Task details: All lines holding the word "wide" should be located in the records and copied.

Stored data:

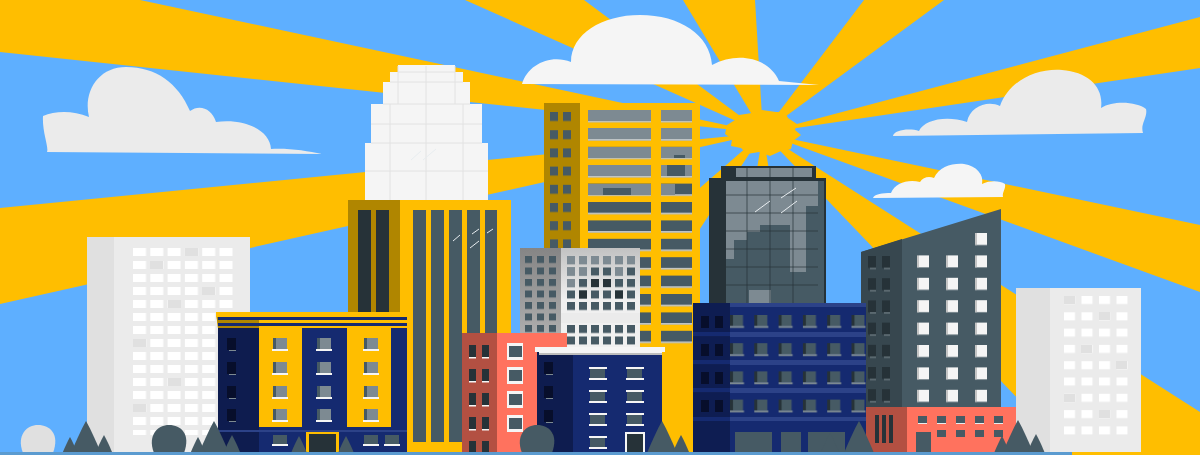
<!DOCTYPE html>
<html lang="en">
<head>
<meta charset="utf-8">
<title>Sunny city skyline</title>
<style>
:root{--sky:#5eafff;--sun:#ffbe00;--sun-shade:#b08600;--navy:#152a70;--navy-dark:#0e1c4f;--navy-light:#2c4288;--slate:#465a64;--slate-dark:#263238;--slate-light:#7d8a92;--coral:#ff725e;--coral-dark:#b35042;--white:#f5f5f5;--pale:#ebebeb;--pale-shade:#e0e0e0;--ground:#5b9bd0}
html,body{margin:0;overflow:hidden;background:var(--sky)}
svg{display:block;width:1200px;height:455px}
.sky{fill:var(--sky)}.sun{fill:var(--sun)}.sun-shade{fill:var(--sun-shade)}
.navy{fill:var(--navy)}.navy-dark{fill:var(--navy-dark)}.navy-light{fill:var(--navy-light)}
.slate{fill:var(--slate)}.slate-dark{fill:var(--slate-dark)}.slate-light{fill:var(--slate-light)}
.coral{fill:var(--coral)}.coral-dark{fill:var(--coral-dark)}
.white{fill:var(--white)}.pale{fill:var(--pale)}.pale-shade{fill:var(--pale-shade)}.pure{fill:#fff}
.seam{fill:none;stroke:#e2e2e2}.mullion{fill:none;stroke:var(--slate-dark);stroke-width:.7}
.glint{fill:none;stroke:#e8edf0;stroke-width:1}
</style>
</head>
<body>
<svg viewBox="0 0 1200 455" role="img" aria-label="City skyline under a sunburst sky">
<defs>
  <linearGradient id="office-shade" x1="0" y1="0" x2="0" y2="1"><stop offset="0" stop-color="#858585"/><stop offset="1" stop-color="#b5b5b5"/></linearGradient>
  <linearGradient id="office-light" x1="0" y1="0" x2="0" y2="1"><stop offset="0" stop-color="#c2c2c2"/><stop offset=".5" stop-color="#f0f0f0"/></linearGradient>
  <pattern id="flats-left" x="133" y="248" width="17.3" height="13" patternUnits="userSpaceOnUse"><rect class="pure" width="13" height="8"/></pattern>
  <pattern id="flats-right" x="1064" y="296" width="17.5" height="16.3" patternUnits="userSpaceOnUse"><rect class="pure" width="11" height="8"/></pattern>
  <pattern id="tower-bands" x="588" y="110" width="110" height="18.4" patternUnits="userSpaceOnUse"><path class="slate" d="M0 0H63V12H0zM73 0H104V12H73z"/><path class="pale" d="M0 11H63V12H0zM73 11H104V12H73z"/></pattern>
  <pattern id="tower-side" x="550" y="112" width="13" height="18.2" patternUnits="userSpaceOnUse"><rect class="slate" width="8" height="9"/></pattern>
  <pattern id="office-side" x="525" y="256" width="12" height="11.5" patternUnits="userSpaceOnUse"><rect class="slate" width="7" height="7"/></pattern>
  <pattern id="office-front" x="567" y="256" width="12" height="11.5" patternUnits="userSpaceOnUse"><rect class="slate" width="8" height="8"/></pattern>
  <pattern id="navy-windows" x="730" y="315" width="24.3" height="28.2" patternUnits="userSpaceOnUse"><rect class="slate" width="13" height="11"/><path class="slate-dark" d="M0 0H3V11H0z"/><path class="slate-light" d="M-1 11H14V13H0z"/></pattern>
  <pattern id="slant-windows" x="917" y="233" width="29" height="22.4" patternUnits="userSpaceOnUse"><rect class="white" width="12" height="12"/><path fill="#c4c4c4" d="M0 0H2V12H0z"/></pattern>
  <pattern id="slant-side" x="868" y="256" width="14" height="22.2" patternUnits="userSpaceOnUse"><path class="slate-dark" d="M0 0H8V12H0z"/><path class="slate-light" d="M2 12H8V13H2z"/></pattern>
  <pattern id="coral-side" x="469" y="345" width="13" height="24" patternUnits="userSpaceOnUse"><path class="slate-dark" d="M0 0H7V12H0z"/><path class="white" d="M0 12H7V13.5H0z"/></pattern>
  <g id="square-window"><path class="slate-light" d="M0 0H14V12H0z"/><path class="slate" d="M0 0H3V12H0z"/><path class="white" d="M-1 11H15V13H-1z"/></g>
  <g id="square-column"><use href="#square-window"/><use href="#square-window" y="24"/><use href="#square-window" y="48"/><use href="#square-window" y="71"/></g>
  <g id="side-window"><path fill="#070e2b" d="M0 0H9V12H0z"/><path class="slate-light" d="M2 12H9V13H2z"/></g>
  <g id="side-column"><use href="#side-window"/><use href="#side-window" y="24"/><use href="#side-window" y="48"/><use href="#side-window" y="71"/></g>
  <g id="coral-window"><path class="white" d="M-1 -2H15V15H-1z"/><path class="slate" d="M1 1H14V12H1z"/></g>
  <g id="wide-window"><path class="slate" d="M1 0H16V11H1z"/><path class="white" d="M0 -1H18V1H0zM0 10H18V12H0z"/></g>
  <g id="wide-column"><use href="#wide-window"/><use href="#wide-window" y="23"/><use href="#wide-window" y="46"/></g>
  <path id="round-bush" d="M2 28C-5 10 6 0 17 0C29 0 39 9 32 28z"/>
  <path id="pine" d="M-15 32C-10 20 -5 9 0 0C5 9 10 20 15 32z"/>
  <g id="pines"><use href="#pine"/><use href="#pine" transform="translate(-16 16) scale(.5)"/><use href="#pine" transform="translate(18 14) scale(.56)"/></g>
</defs>

<rect class="sky" width="1200" height="455"/>

<g id="sunburst" class="sun">
  <path d="M763 133L140 0H0V52z"/>
  <path d="M763 133L0 208V304z"/>
  <path d="M763 133L465 0H584z"/>
  <path d="M763 133L683 0H755z"/>
  <path d="M763 133L864 0H944z"/>
  <path d="M763 133L1200 17V68z"/>
  <path d="M763 133L1200 225V292z"/>
  <path d="M763 133L1200 412V455H1072z"/>
  <path d="M763 133L640 240V320z"/>
  <path d="M763 133L735 300H790z"/>
  <path d="M727 125L735 120L739 115L752 113L762 110L776 112L785 112L788 118L797 124L795 130L801 135L793 141L791 149L781 151L770 156L759 152L747 154L741 148L731 146L732 139L725 134z"/>
</g>

<g id="clouds">
  <path class="pale" d="M47 152C49 147 42 132 43 116C55 111 72 110 89 117C83 92 98 67 126 67C156 67 178 83 190 111C199 104 212 108 216 122C244 118 270 130 271 149C289 148 307 151 322 154z"/>
  <path class="white" d="M522 84C528 64 551 54 571 62C571 34 602 15 640 15C680 15 710 35 712 65C738 51 769 58 779 81L819 85z"/>
  <path class="pale" d="M893 136C894 130 909 128 919 131C924 120 946 115 967 122C970 106 988 100 1000 106C1009 81 1036 68 1062 70C1088 72 1104 87 1101 108C1114 100 1137 102 1146 109C1148 117 1140 124 1143 133z"/>
  <path class="white" d="M873 198C874 194 883 193 891 193C895 183 908 179 920 182C923 177 929 176 934 178C939 167 952 163 964 164C977 166 984 175 982 184C991 180 1000 181 1005 184C1006 189 1002 192 1003 197z"/>
</g>

<g id="white-flats-left">
  <rect class="pale" x="87" y="237" width="163" height="215"/>
  <rect class="pale-shade" x="87" y="237" width="27" height="215"/>
  <rect x="133" y="248" width="101" height="187" fill="url(#flats-left)"/>
  <path class="pale-shade" d="M185 248h13v8h-13zM150 261h13v8h-13zM202 287h13v8h-13zM168 300h13v8h-13zM133 339h13v8h-13zM168 378h13v8h-13zM133 404h13v8h-13z"/>
</g>

<g id="yellow-tower">
  <rect class="sun" x="544" y="103" width="156" height="349"/>
  <rect class="sun-shade" x="544" y="103" width="36" height="349"/>
  <rect x="550" y="112" width="22" height="140" fill="url(#tower-side)"/>
  <rect x="588" y="110" width="105" height="234" fill="url(#tower-bands)"/>
  <path class="slate-light" d="M588 110h63v11h-63zM661 110h31v11h-31zM588 128h63v11h-63zM661 128h31v11h-31zM588 147h63v11h-63zM661 147h31v11h-31zM588 165h63v11h-63zM661 165h31v11h-31zM588 184h63v11h-63zM661 184h14v11h-14z"/>
  <path class="slate" d="M603 188h28v7h-28zM674 155h11v3h-11zM667 165h18v11h-18z"/>
</g>

<g id="white-tower">
  <path class="white" d="M398 65H455V72H463V82H470V104H482V143H488V200H365V143H371V104H383V82H390V72H398z"/>
  <path class="seam" d="M398 72H455M390 82H463M383 104H470M371 143H482M398 66V104M455 66V104M390 104V200M426 66V200M463 104V200M365 171H488M371 124H482"/>
  <path class="glint" stroke="#fff" d="M411 160L421 151M423 160L436 149"/>
</g>

<g id="striped-tower">
  <rect class="sun" x="348" y="200" width="163" height="252"/>
  <rect class="sun-shade" x="348" y="200" width="52" height="252"/>
  <path class="slate-dark" d="M358 210h13v110h-13zM376 210h13v110h-13z"/>
  <path class="slate" d="M413 210h13v232h-13zM431 210h13v232h-13zM449 210h13v232h-13zM467 210h13v232h-13zM485 210h12v232h-12z"/>
  <path class="glint" d="M453 241L460 235M470 248L479 241M472 234L479 229M487 233L493 229"/>
</g>

<g id="grid-office">
  <rect x="520" y="248" width="41" height="104" fill="url(#office-shade)"/>
  <rect x="561" y="248" width="79" height="104" fill="url(#office-light)"/>
  <rect x="525" y="256" width="33" height="78" fill="url(#office-side)"/>
  <rect x="567" y="256" width="69" height="89" fill="url(#office-front)"/>
  <path class="slate-light" d="M567 256h8v8h-8zM579 256h8v8h-8zM591 256h8v8h-8zM603 256h8v8h-8zM615 256h8v8h-8zM627 256h8v8h-8zM567 267.5h8v8h-8zM579 267.5h8v8h-8zM615 267.5h8v8h-8zM567 279h8v8h-8z"/>
  <path class="slate-dark" d="M591 279h8v8h-8zM603 279h8v8h-8zM615 290.5h8v8h-8zM579 290.5h8v8h-8z"/>
  <path class="pale" d="M561 313H640V323H561z"/>
</g>

<g id="glass-tower">
  <path class="slate-dark" d="M721 166H816V178H826V304H709V178H721z"/>
  <path class="slate-light" d="M736 168H812V177H736z"/>
  <path class="slate-light" d="M726 181H818V304H726z"/>
  <path class="slate" d="M726 259H734V240H747V232H760V225H790V272H806V206H818V304H726zM818 181H824V304H818z"/>
  <path class="slate-light" d="M749 290H771V304H749z"/>
  <path class="mullion" d="M747 168V304M770 168V304M793 168V304M726 195H818M726 213H818M726 231H818M726 249H818M726 267H818M726 285H818"/>
  <path class="glint" d="M755 212L770 201M781 213L797 201M781 198L796 188"/>
</g>

<g id="slanted-block">
  <path class="slate" d="M861 252L1001 209V452H861z"/>
  <path fill="#37474f" d="M861 252L902 239V452H861z"/>
  <rect x="868" y="256" width="22" height="147" fill="url(#slant-side)"/>
  <path fill="url(#slant-windows)" d="M917 250H970V233H990V404H917z"/>
</g>

<g id="white-flats-right">
  <rect class="pale" x="1016" y="288" width="125" height="164"/>
  <rect class="pale-shade" x="1016" y="288" width="34" height="164"/>
  <rect x="1064" y="296" width="64" height="142" fill="url(#flats-right)"/>
  <path class="pale-shade" d="M1064 296h11v8h-11zM1099 312h11v8h-11zM1081 345h11v8h-11zM1116 361h11v8h-11zM1064 394h11v8h-11zM1099 410h11v8h-11z"/>
</g>

<g id="coral-shop">
  <rect class="coral" x="866" y="407" width="150" height="45"/>
  <rect class="coral-dark" x="866" y="407" width="41" height="45"/>
  <path class="slate-dark" d="M875 415h4v28h-4zM882 415h4v28h-4zM889 415h4v28h-4z"/>
  <path class="slate" d="M916 432h15v20h-15zM918 416h9v7h-9zM937 416h9v7h-9zM956 416h9v7h-9zM975 416h9v7h-9zM994 416h9v7h-9zM937 430h9v7h-9zM956 430h9v7h-9zM975 430h9v7h-9zM994 430h9v7h-9z"/>
  <path class="pale" d="M918 423h9v1h-9zM937 423h9v1h-9zM956 423h9v1h-9zM975 423h9v1h-9zM994 423h9v1h-9z"/>
</g>

<g id="navy-block">
  <rect class="navy" x="693" y="303" width="173" height="149"/>
  <path class="navy-light" d="M730 303h136v4h-136zM693 332h173v5h-173zM693 360h173v5h-173zM693 388h173v5h-173zM693 417h173v4h-173z"/>
  <path class="navy-dark" d="M693 303h37v149h-37z" opacity=".9"/>
  <path class="navy" d="M693 332h37v4h-37zM693 360h37v4h-37zM693 388h37v4h-37zM693 417h37v4h-37z"/>
  <path fill="#070e2b" d="M701 316h8v12h-8zM715 316h8v12h-8zM701 344h8v12h-8zM715 344h8v12h-8zM701 372h8v12h-8zM715 372h8v12h-8zM701 400h8v12h-8zM715 400h8v12h-8z"/>
  <rect x="730" y="315" width="136" height="98" fill="url(#navy-windows)"/>
  <path class="slate" d="M735 432h37v20h-37zM781 432h20v20h-20zM808 432h37v20h-37z"/>
</g>

<g id="navy-yellow-block">
  <rect class="navy" x="218" y="320" width="189" height="132"/>
  <rect class="navy-dark" x="218" y="320" width="41" height="132"/>
  <path class="sun" d="M259 328h43v99h-43zM347 328h44v99h-44zM216 312H407V328H218z"/>
  <path class="sun-shade" d="M216 312H259V328H218z"/>
  <path class="sun" d="M216 312H407V317H216z"/>
  <path class="navy" d="M218 317H407V320H218zM218 323H407V326H218z"/>
  <path class="navy-light" d="M218 430H407V432H218z"/>
  <use href="#side-column" x="227" y="338"/>
  <use href="#square-column" x="273" y="338"/>
  <use href="#square-column" x="317" y="338"/>
  <use href="#square-column" x="364" y="338"/>
  <path class="sun" d="M306 432H339V452H306z"/>
  <path class="slate-dark" d="M309 434H336V452H309z"/>
  <path class="slate" d="M273 435h14v9h-14zM364 435h14v9h-14zM385 435h14v9h-14z"/>
  <path class="white" d="M272 444h16v2h-16zM363 444h16v2h-16zM384 444h16v2h-16z"/>
</g>

<g id="coral-block">
  <rect class="coral" x="462" y="333" width="105" height="119"/>
  <rect class="coral-dark" x="462" y="333" width="35" height="119"/>
  <rect x="469" y="345" width="20" height="110" fill="url(#coral-side)"/>
  <use href="#coral-window" x="508" y="345"/><use href="#coral-window" x="508" y="369"/><use href="#coral-window" x="508" y="393"/><use href="#coral-window" x="508" y="417"/>
</g>

<g id="navy-townhouse">
  <rect class="navy" x="537" y="350" width="125" height="102"/>
  <rect class="navy-dark" x="537" y="350" width="36" height="102"/>
  <path class="white" d="M535 347H665V352H662V355H539V352H535z"/>
  <path fill="#bdbdbd" d="M539 353H662V355H539z"/>
  <use href="#side-column" x="544" y="362"/>
  <use href="#wide-column" x="589" y="368"/><use href="#wide-window" x="589" y="437"/>
  <use href="#wide-column" x="626" y="368"/>
  <path class="white" d="M625 432H645V452H625z"/>
  <path class="slate-dark" d="M627 434H643V452H627z"/>
</g>

<g id="greenery" class="slate">
  <use class="pale-shade" href="#round-bush" x="21" y="425"/>
  <use href="#pines" x="86" y="421"/>
  <use href="#round-bush" x="152" y="425"/>
  <use href="#pines" x="214" y="421"/>
  <use href="#pine" transform="translate(299 436) scale(.52)"/>
  <use href="#pine" transform="translate(346 436) scale(.52)"/>
  <use href="#round-bush" x="520" y="425"/>
  <use href="#pine" x="662" y="421"/>
  <use href="#pine" transform="translate(681 435) scale(.54)"/>
  <use href="#pine" x="859" y="421"/>
  <use href="#pine" transform="translate(830 433) scale(.58)"/>
  <use href="#pines" x="1018" y="420"/>
</g>

<path id="ground" fill="#5b9bd0" d="M0 452H1072V455H0z"/>
<path class="sun" d="M1072 453H1200V455H1072z"/>
</svg>
</body>
</html>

Output for this exercise:
  <g id="wide-window"><path class="slate" d="M1 0H16V11H1z"/><path class="white" d="M0 -1H18V1H0zM0 10H18V12H0z"/></g>
  <g id="wide-column"><use href="#wide-window"/><use href="#wide-window" y="23"/><use href="#wide-window" y="46"/></g>
  <use href="#wide-column" x="589" y="368"/><use href="#wide-window" x="589" y="437"/>
  <use href="#wide-column" x="626" y="368"/>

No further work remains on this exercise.